Start of Records for the exercise

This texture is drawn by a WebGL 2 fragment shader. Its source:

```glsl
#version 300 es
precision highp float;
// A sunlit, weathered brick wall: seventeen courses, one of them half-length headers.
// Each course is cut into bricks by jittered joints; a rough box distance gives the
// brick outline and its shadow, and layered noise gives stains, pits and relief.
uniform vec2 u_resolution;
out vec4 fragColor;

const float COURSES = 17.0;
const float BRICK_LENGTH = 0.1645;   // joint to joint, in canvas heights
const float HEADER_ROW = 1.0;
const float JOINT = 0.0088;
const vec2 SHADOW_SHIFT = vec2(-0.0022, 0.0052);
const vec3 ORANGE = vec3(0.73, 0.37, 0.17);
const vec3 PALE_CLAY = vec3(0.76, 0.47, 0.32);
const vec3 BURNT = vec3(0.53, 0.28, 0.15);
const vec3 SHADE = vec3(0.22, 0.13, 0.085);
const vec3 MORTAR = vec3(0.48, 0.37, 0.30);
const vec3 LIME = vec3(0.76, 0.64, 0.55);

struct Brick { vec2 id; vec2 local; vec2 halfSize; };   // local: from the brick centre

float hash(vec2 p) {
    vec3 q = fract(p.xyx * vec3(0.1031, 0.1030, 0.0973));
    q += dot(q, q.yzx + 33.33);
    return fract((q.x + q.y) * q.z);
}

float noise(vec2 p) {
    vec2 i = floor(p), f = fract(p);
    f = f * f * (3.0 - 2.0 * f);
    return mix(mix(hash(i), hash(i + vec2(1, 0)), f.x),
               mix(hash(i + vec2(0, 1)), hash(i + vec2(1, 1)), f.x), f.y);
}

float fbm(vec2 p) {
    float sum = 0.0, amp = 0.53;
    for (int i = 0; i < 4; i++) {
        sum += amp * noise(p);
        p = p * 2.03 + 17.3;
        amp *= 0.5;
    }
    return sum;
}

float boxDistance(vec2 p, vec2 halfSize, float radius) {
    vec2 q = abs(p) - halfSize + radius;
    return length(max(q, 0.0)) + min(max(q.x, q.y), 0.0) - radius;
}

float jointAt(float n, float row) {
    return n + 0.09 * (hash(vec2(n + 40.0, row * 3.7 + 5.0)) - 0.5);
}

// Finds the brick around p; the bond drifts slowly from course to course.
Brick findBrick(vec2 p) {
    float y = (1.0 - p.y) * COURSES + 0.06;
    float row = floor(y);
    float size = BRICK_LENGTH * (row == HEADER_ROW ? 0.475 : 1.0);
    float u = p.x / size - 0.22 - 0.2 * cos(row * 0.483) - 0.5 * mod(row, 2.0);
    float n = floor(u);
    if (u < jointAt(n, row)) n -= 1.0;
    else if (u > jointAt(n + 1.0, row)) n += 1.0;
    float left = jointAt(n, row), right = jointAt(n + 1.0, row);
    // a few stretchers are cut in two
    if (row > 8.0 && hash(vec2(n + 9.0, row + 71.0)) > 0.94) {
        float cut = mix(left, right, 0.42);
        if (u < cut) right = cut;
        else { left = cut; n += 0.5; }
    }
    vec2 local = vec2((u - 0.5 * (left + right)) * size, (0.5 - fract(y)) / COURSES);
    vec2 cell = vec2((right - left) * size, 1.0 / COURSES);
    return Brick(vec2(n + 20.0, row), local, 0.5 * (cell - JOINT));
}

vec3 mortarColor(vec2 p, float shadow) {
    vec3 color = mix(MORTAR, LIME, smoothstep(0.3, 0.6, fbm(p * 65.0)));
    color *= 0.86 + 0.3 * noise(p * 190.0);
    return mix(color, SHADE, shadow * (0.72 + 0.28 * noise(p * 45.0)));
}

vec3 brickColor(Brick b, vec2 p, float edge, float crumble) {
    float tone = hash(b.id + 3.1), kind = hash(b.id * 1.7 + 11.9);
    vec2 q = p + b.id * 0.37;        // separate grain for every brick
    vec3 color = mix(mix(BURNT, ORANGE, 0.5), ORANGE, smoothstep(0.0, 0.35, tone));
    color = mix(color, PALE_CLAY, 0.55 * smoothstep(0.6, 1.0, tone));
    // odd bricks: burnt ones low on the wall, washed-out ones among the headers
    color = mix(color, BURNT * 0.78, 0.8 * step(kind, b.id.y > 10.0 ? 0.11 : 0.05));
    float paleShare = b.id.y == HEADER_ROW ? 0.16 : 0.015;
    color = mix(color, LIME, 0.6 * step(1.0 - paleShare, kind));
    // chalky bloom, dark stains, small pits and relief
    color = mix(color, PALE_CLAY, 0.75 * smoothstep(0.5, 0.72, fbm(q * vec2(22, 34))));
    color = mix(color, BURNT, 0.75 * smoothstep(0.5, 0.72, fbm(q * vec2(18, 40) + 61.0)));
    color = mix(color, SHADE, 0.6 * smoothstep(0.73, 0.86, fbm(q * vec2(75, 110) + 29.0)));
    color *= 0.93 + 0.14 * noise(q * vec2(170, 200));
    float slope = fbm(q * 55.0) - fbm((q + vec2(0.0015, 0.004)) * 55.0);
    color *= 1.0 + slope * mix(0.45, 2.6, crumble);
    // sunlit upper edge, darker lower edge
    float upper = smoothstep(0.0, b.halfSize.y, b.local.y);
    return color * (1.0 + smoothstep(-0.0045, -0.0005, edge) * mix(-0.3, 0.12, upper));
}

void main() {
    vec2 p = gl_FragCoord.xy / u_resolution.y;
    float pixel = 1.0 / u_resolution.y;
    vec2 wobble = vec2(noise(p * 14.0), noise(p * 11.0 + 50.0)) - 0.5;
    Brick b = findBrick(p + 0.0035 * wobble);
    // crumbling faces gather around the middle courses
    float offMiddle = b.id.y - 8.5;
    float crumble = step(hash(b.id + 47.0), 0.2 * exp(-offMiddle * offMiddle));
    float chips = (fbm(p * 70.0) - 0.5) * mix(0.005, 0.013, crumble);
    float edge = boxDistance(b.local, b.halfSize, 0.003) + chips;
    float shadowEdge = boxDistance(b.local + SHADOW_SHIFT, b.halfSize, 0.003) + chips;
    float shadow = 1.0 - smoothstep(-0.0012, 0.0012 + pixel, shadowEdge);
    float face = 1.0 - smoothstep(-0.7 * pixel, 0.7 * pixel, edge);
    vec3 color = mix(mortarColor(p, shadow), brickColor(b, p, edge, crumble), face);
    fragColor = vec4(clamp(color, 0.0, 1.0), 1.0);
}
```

End of Records for the exercise
Start of Records for the exercise

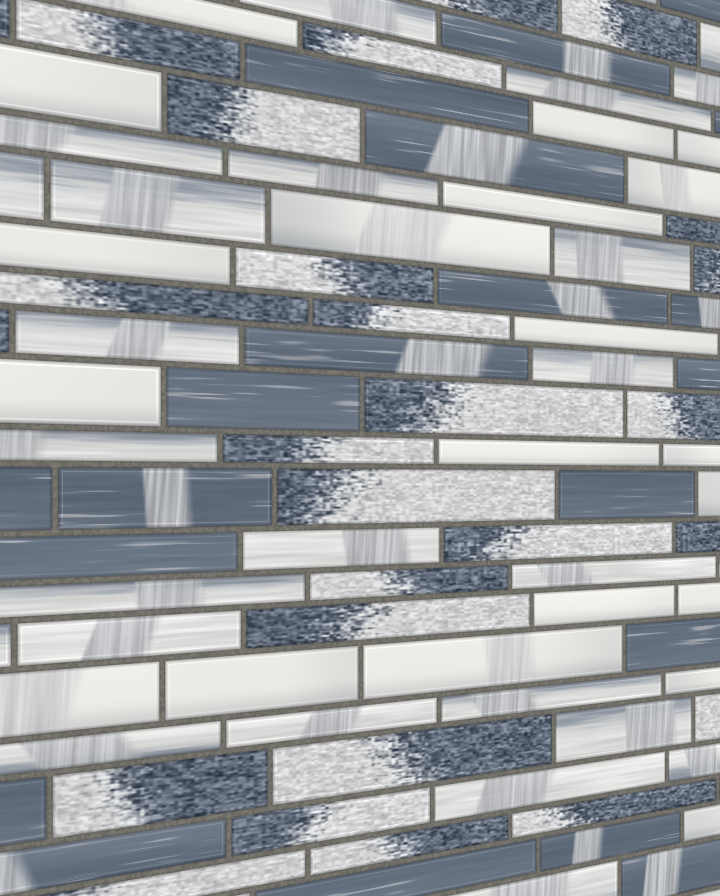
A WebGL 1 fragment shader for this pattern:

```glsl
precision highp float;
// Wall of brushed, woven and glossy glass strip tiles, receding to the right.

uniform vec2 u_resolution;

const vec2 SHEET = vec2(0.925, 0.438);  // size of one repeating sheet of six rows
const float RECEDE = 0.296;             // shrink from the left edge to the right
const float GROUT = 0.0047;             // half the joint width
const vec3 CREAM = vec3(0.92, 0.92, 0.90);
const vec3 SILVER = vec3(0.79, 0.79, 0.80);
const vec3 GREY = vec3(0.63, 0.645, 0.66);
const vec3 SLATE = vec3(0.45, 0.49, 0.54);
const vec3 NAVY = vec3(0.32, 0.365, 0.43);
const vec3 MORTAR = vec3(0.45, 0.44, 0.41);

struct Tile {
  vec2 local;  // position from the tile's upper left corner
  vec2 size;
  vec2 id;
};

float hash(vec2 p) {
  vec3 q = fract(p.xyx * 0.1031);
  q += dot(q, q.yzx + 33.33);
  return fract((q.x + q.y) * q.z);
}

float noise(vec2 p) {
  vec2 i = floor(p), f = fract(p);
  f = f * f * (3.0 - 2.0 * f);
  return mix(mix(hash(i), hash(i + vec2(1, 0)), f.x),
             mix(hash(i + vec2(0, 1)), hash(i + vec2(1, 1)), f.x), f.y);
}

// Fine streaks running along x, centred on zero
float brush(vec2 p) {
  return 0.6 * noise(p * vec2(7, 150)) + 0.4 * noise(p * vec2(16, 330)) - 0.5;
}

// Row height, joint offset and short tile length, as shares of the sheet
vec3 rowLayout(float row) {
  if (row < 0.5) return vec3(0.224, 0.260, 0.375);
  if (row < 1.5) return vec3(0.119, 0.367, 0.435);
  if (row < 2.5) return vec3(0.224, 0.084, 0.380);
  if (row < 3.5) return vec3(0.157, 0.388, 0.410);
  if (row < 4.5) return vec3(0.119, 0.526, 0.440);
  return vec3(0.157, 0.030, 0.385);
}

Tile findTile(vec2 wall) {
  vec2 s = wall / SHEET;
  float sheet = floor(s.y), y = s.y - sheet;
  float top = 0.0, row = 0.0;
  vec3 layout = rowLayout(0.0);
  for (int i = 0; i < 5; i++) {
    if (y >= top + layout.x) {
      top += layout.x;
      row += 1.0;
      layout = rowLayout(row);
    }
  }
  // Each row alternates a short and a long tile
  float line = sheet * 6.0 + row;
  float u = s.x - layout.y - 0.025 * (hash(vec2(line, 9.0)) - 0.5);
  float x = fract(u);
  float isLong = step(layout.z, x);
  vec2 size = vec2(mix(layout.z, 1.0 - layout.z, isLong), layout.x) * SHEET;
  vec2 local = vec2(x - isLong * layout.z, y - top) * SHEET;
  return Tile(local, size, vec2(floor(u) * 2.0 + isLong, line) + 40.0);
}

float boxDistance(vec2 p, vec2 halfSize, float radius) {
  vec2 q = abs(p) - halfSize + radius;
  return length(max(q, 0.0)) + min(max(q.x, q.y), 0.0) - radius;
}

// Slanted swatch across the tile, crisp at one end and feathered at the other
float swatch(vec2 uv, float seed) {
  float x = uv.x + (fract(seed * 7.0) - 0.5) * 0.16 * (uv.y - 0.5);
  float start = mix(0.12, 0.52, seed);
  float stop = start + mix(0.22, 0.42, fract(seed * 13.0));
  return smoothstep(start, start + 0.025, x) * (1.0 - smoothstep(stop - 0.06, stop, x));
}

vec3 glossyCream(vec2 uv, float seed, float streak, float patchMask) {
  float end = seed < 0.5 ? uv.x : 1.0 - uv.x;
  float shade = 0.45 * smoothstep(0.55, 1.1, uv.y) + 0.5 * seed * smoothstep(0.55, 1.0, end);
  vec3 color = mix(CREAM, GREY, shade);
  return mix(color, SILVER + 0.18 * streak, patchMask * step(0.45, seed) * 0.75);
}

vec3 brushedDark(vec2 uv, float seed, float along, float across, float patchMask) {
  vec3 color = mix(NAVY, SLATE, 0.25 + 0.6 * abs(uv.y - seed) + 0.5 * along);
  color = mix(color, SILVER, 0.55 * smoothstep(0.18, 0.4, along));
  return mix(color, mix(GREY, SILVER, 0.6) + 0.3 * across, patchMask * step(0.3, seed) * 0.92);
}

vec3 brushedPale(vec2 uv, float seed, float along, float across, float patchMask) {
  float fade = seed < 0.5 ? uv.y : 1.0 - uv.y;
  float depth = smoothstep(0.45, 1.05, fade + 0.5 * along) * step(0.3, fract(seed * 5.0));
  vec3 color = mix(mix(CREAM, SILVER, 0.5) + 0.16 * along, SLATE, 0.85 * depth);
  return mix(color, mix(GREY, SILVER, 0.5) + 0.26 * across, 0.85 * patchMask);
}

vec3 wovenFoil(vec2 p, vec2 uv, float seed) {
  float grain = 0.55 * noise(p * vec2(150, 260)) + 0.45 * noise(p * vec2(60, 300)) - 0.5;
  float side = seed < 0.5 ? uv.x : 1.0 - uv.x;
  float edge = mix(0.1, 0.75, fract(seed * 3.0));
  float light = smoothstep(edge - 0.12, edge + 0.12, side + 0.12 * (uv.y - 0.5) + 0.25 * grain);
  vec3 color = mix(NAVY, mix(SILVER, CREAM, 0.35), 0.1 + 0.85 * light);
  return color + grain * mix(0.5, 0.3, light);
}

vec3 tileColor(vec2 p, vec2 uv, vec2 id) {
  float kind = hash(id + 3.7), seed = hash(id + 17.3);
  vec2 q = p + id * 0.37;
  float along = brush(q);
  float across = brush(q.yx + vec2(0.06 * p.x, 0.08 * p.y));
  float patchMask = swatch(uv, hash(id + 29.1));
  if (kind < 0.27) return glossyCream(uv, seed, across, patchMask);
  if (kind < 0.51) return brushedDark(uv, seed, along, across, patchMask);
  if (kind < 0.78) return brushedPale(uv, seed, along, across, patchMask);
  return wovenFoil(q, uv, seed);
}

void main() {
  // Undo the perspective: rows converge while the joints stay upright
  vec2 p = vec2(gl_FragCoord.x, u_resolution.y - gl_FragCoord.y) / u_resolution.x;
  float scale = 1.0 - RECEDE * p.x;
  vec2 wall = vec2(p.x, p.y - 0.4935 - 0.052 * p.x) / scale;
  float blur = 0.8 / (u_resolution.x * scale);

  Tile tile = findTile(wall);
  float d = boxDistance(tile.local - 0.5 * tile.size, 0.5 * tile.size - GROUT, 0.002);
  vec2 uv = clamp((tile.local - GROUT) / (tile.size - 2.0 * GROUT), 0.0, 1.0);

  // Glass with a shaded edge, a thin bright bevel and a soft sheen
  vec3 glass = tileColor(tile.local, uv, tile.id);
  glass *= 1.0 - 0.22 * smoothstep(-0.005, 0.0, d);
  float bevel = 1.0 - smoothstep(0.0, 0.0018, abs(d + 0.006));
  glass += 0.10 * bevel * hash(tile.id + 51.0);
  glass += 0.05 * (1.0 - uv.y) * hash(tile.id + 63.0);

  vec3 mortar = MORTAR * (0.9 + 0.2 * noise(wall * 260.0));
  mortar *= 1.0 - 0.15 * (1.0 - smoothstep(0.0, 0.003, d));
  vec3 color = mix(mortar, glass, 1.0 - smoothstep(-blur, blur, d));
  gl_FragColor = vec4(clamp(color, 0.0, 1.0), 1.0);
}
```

End of Records for the exercise

- _Action item_
Every line above that holds the string "noise" should be copied out.

- _Task output_
// brick outline and its shadow, and layered noise gives stains, pits and relief.
float noise(vec2 p) {
        sum += amp * noise(p);
    color *= 0.86 + 0.3 * noise(p * 190.0);
    return mix(color, SHADE, shadow * (0.72 + 0.28 * noise(p * 45.0)));
    color *= 0.93 + 0.14 * noise(q * vec2(170, 200));
    vec2 wobble = vec2(noise(p * 14.0), noise(p * 11.0 + 50.0)) - 0.5;
float noise(vec2 p) {
  return 0.6 * noise(p * vec2(7, 150)) + 0.4 * noise(p * vec2(16, 330)) - 0.5;
  float grain = 0.55 * noise(p * vec2(150, 260)) + 0.45 * noise(p * vec2(60, 300)) - 0.5;
  vec3 mortar = MORTAR * (0.9 + 0.2 * noise(wall * 260.0));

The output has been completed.